* Brief
Which of the lines in the data mention the string "html"? List them all.

* Supplied data
◆ ◆ ◆ ◆

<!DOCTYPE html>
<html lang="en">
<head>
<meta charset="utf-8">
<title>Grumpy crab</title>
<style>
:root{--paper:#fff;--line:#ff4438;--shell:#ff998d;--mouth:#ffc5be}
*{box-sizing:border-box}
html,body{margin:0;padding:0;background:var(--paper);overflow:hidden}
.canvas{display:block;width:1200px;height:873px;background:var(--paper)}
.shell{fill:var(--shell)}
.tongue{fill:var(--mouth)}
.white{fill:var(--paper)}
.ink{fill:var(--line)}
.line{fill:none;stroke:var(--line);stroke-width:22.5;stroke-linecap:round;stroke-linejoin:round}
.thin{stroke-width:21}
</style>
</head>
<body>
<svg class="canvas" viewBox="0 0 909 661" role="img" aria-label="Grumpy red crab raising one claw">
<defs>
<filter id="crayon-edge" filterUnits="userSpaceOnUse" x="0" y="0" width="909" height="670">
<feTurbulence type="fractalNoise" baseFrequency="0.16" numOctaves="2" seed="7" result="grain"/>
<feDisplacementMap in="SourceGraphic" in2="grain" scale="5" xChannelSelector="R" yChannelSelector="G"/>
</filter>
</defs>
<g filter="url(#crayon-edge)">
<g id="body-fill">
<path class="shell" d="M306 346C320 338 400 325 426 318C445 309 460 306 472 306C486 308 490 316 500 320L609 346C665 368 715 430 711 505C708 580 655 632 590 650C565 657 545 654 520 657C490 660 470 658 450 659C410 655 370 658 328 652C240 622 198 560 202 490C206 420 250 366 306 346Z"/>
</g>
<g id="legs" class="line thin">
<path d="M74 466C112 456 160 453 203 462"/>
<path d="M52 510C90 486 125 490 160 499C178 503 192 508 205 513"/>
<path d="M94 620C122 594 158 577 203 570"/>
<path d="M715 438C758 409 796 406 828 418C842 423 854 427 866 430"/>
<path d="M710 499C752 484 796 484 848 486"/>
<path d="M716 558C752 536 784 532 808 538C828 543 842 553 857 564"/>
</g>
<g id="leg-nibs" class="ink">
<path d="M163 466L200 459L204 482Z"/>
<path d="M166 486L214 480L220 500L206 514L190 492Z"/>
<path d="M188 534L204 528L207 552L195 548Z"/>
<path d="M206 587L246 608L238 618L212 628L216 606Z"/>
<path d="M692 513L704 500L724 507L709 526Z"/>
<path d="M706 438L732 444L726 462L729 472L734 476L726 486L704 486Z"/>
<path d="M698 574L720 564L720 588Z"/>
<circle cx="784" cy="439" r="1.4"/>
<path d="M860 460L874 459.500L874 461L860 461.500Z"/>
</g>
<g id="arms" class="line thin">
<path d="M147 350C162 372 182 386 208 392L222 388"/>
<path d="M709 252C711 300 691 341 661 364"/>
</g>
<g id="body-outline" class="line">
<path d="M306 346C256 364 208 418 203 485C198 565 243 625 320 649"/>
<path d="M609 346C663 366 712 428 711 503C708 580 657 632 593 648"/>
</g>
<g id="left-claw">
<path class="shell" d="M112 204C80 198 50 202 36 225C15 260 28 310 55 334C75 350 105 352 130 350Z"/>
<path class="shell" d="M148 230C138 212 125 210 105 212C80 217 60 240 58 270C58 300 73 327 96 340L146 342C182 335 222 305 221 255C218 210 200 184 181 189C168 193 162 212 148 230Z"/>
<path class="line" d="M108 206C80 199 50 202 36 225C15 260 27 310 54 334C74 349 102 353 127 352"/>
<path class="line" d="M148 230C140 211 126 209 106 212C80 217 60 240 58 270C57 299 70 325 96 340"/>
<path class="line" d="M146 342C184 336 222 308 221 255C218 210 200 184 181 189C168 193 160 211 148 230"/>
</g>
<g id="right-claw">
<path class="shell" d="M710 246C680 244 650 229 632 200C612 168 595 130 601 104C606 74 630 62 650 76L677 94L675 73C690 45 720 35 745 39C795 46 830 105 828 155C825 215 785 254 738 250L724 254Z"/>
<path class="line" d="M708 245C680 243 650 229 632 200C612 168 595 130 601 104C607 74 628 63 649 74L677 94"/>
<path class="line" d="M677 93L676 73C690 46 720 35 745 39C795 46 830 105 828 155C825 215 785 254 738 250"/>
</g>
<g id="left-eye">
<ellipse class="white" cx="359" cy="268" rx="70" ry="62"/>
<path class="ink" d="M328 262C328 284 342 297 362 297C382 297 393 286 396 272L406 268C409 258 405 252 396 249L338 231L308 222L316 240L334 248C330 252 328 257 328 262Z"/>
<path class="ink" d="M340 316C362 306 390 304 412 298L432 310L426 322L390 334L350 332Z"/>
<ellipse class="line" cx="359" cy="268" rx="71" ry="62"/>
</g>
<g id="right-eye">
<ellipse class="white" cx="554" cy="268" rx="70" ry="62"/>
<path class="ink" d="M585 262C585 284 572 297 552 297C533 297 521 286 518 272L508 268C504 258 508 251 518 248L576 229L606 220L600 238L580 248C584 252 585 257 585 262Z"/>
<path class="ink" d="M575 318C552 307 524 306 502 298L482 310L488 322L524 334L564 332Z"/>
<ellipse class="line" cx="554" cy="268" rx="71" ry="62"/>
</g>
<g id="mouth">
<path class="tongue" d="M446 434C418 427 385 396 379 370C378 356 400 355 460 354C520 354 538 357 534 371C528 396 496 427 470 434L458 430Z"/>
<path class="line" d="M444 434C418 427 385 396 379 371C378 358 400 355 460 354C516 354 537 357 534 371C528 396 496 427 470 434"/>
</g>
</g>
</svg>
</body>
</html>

◆ ◆ ◆ ◆

* Response area
<!DOCTYPE html>
<html lang="en">
html,body{margin:0;padding:0;background:var(--paper);overflow:hidden}
</html>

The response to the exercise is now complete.